* _How to complete this task_
Your answer consists of the lines in the data that contain "display". Copy each of them.

────────────────

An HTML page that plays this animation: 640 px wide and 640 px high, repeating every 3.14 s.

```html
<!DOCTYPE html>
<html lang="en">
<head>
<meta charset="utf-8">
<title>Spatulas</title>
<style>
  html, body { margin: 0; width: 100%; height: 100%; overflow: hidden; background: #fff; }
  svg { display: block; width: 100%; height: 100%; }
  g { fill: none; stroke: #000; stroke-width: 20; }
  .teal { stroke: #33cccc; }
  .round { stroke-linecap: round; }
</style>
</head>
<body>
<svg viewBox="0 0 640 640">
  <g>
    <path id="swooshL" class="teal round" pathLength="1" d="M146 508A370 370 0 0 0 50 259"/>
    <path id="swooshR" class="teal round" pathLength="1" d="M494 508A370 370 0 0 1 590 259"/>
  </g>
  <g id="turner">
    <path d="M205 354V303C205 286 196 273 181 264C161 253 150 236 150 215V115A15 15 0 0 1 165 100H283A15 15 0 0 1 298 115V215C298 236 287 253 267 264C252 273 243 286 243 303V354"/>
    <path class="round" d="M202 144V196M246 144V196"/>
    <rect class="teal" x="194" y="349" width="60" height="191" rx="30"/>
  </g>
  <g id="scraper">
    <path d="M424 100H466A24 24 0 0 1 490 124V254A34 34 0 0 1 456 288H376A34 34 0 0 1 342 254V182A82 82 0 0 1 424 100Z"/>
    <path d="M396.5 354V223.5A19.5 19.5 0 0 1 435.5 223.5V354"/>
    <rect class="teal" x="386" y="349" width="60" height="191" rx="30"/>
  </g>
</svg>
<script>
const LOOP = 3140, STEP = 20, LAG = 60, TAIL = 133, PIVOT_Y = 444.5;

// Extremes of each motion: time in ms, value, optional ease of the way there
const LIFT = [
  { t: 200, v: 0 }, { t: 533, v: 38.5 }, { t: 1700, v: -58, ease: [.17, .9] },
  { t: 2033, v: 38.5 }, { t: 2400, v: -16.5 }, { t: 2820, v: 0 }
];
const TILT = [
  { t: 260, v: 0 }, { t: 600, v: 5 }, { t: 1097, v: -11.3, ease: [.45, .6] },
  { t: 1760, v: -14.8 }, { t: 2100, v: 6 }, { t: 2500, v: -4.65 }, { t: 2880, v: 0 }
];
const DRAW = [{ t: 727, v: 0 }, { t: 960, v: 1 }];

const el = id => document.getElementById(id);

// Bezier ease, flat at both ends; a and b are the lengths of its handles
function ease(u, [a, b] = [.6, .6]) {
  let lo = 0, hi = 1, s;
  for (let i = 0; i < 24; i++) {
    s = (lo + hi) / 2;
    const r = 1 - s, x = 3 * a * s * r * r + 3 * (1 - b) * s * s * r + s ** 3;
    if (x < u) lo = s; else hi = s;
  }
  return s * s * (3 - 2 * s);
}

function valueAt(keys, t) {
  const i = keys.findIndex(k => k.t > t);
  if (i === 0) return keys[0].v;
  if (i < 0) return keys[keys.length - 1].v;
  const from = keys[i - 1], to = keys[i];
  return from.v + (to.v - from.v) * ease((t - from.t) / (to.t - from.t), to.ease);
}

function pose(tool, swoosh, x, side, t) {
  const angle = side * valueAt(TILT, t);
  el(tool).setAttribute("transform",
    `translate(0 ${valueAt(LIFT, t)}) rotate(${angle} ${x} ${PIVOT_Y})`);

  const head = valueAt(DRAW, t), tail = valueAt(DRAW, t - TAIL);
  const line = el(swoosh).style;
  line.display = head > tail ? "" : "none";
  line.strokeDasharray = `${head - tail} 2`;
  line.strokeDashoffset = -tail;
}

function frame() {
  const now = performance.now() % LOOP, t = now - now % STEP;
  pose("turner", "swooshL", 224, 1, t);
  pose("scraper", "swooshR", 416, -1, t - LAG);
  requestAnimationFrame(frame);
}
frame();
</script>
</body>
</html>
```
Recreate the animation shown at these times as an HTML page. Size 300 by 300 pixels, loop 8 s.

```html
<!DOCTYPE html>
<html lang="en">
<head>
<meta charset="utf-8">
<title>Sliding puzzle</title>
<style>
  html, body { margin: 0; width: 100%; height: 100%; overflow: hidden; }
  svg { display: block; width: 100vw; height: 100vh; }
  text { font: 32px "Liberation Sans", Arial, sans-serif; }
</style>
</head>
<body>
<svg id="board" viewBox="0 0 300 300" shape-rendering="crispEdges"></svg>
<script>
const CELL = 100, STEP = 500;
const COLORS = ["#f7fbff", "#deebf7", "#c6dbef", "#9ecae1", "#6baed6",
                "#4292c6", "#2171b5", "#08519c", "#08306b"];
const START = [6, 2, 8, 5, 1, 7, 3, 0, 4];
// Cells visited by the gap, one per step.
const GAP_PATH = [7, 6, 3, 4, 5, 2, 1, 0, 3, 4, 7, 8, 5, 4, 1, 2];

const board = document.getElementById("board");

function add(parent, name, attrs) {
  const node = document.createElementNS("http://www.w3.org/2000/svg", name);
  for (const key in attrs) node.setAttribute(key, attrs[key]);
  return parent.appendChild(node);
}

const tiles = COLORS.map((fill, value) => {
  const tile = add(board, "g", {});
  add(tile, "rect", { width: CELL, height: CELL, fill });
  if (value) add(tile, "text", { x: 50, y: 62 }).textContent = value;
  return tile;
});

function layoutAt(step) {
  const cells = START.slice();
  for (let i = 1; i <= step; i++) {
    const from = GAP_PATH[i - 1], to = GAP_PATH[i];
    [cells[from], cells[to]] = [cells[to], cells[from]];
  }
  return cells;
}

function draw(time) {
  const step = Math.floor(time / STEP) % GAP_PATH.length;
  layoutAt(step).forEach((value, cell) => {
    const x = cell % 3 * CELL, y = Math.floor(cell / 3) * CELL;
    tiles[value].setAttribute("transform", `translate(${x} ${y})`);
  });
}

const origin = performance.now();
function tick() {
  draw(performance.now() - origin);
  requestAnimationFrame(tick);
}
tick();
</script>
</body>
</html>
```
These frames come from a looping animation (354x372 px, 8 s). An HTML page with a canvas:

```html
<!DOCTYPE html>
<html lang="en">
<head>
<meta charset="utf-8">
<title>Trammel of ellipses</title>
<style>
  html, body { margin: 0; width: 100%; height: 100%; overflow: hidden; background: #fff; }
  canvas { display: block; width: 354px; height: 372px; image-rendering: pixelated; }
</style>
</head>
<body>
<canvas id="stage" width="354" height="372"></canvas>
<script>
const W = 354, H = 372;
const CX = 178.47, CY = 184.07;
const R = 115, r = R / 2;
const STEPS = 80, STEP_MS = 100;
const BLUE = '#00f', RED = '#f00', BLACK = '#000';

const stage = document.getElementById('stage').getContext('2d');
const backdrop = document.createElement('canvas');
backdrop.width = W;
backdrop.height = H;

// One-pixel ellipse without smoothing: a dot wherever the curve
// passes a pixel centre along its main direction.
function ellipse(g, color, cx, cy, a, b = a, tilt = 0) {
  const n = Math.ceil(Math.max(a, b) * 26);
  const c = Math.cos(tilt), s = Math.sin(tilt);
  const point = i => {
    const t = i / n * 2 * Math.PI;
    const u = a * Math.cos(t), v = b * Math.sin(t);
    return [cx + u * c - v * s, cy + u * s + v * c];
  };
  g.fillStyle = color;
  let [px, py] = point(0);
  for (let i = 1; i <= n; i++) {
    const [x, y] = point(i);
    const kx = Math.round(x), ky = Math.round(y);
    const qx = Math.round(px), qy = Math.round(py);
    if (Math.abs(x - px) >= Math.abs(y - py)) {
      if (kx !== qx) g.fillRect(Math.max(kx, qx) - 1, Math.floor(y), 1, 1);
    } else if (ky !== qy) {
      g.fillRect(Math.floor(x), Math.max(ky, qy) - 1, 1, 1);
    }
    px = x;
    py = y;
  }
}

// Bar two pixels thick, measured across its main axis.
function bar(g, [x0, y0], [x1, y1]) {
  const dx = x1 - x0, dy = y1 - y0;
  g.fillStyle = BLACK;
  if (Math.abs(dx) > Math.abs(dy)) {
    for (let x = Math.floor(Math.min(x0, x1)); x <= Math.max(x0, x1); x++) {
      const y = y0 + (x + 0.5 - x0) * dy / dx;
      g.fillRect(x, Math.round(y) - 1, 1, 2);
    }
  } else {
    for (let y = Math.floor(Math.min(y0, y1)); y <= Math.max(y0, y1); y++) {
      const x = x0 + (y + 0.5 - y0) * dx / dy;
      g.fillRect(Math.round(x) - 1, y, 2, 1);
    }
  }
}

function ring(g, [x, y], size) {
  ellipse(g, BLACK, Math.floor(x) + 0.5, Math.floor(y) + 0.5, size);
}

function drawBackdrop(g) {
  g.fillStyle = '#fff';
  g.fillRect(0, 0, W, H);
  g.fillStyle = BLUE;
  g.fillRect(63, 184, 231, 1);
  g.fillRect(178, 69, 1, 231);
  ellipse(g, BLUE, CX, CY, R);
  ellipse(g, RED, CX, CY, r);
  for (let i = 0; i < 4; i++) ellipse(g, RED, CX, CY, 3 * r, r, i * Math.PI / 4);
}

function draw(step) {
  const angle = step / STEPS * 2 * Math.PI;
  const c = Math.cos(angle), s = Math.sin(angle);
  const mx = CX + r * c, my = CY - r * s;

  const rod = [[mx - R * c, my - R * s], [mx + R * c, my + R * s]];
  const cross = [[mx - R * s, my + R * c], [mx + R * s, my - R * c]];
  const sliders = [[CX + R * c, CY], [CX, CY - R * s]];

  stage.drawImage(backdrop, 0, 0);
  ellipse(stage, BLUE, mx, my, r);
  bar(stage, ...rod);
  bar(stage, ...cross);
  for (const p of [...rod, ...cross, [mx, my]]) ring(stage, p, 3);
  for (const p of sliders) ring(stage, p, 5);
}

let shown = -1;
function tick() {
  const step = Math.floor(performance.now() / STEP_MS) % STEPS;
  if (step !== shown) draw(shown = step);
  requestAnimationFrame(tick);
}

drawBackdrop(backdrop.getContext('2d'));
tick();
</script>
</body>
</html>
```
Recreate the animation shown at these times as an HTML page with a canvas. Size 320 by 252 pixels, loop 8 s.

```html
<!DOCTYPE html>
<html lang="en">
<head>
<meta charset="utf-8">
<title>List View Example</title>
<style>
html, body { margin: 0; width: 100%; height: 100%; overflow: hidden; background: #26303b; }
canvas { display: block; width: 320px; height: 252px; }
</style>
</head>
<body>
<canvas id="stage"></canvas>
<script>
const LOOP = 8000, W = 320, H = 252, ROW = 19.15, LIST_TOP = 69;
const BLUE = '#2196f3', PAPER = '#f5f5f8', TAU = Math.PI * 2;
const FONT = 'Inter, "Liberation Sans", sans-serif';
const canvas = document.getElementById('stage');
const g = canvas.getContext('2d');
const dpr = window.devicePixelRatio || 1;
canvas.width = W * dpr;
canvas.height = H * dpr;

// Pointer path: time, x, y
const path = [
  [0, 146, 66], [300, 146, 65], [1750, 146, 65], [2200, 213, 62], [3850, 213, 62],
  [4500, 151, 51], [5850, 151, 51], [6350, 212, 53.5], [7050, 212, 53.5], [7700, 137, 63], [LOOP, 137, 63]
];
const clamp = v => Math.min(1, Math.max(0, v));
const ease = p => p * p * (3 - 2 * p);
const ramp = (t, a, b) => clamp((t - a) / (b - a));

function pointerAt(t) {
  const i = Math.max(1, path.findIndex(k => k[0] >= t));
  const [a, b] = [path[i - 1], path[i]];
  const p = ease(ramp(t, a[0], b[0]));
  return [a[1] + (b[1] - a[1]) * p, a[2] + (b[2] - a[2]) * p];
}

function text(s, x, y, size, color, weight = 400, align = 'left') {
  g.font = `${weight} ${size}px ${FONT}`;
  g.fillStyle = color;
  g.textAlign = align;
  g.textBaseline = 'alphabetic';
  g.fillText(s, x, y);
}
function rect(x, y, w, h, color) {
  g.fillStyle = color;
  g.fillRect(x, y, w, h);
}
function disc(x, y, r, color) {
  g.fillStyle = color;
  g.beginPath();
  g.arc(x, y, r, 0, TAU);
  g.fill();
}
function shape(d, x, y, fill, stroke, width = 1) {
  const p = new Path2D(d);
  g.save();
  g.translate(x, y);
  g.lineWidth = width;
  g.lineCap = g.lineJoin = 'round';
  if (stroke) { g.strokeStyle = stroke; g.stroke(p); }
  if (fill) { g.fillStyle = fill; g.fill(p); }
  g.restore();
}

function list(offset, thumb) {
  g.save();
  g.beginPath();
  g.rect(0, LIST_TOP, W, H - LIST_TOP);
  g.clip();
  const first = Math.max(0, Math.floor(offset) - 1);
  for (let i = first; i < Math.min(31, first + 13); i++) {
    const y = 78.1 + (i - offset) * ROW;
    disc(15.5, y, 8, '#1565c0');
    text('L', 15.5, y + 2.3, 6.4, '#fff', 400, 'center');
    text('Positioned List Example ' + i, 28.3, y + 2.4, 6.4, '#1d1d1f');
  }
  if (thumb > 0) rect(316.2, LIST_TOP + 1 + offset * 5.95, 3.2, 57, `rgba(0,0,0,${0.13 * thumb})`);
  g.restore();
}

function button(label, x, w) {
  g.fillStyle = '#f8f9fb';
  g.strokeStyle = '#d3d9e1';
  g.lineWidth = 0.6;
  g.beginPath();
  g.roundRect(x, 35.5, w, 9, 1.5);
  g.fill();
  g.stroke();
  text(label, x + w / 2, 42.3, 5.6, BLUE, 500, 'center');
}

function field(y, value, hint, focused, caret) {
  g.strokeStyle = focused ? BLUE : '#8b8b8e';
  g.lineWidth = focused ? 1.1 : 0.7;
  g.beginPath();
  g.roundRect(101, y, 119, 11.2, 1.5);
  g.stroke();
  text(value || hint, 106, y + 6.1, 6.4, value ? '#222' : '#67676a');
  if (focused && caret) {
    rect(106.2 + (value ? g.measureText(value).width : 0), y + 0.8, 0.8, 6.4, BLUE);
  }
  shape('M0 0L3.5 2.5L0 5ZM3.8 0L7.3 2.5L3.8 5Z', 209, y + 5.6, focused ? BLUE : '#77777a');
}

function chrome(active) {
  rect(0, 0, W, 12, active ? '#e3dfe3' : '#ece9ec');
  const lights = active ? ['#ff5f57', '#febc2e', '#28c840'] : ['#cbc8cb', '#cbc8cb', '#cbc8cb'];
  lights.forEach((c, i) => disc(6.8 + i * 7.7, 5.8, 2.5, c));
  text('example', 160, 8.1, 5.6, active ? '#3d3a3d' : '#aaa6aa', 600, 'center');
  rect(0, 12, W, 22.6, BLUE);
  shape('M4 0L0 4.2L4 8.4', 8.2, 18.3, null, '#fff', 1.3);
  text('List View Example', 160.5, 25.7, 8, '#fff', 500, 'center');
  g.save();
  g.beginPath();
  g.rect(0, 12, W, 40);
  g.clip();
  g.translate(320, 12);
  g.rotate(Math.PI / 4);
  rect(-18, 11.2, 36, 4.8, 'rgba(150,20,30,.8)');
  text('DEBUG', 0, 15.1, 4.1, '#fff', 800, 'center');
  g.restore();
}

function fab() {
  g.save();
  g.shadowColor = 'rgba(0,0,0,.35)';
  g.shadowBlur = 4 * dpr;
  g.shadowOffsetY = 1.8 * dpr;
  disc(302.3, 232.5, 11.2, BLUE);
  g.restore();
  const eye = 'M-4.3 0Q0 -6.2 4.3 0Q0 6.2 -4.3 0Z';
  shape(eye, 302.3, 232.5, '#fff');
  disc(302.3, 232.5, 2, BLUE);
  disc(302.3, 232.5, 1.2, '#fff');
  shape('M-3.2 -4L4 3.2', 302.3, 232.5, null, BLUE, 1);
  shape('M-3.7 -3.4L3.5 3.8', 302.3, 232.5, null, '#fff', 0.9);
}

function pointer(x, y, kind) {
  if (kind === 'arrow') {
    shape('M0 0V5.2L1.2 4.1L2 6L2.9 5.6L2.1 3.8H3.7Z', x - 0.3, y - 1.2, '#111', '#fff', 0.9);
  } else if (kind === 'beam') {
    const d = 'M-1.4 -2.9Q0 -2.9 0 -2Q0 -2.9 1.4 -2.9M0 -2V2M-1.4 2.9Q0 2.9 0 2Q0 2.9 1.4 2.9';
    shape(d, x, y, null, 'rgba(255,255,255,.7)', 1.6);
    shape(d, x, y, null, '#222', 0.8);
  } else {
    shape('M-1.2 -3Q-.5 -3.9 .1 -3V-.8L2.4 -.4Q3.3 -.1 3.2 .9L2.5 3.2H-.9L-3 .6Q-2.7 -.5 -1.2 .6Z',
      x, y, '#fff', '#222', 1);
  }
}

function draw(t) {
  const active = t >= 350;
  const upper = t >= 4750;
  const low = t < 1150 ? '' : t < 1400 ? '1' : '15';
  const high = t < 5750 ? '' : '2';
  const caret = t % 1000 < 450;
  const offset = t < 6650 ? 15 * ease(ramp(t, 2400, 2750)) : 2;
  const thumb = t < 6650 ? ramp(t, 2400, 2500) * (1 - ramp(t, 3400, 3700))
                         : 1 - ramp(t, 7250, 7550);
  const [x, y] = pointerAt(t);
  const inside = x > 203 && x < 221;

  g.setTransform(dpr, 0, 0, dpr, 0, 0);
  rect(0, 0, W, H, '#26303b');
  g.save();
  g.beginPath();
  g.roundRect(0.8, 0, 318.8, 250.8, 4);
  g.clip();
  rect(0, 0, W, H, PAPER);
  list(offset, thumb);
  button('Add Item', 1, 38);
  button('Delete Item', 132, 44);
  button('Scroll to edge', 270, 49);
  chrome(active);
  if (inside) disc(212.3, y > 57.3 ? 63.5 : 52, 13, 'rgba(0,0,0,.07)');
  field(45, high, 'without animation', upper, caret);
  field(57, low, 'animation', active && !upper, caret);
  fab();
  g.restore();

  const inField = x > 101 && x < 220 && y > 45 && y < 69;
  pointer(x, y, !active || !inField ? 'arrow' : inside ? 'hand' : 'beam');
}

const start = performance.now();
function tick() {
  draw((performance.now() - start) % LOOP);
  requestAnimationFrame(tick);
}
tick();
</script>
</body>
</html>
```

────────────────

* _Answer to this task_
  svg { display: block; width: 100%; height: 100%; }
  line.display = head > tail ? "" : "none";
  svg { display: block; width: 100vw; height: 100vh; }
  canvas { display: block; width: 354px; height: 372px; image-rendering: pixelated; }
canvas { display: block; width: 320px; height: 252px; }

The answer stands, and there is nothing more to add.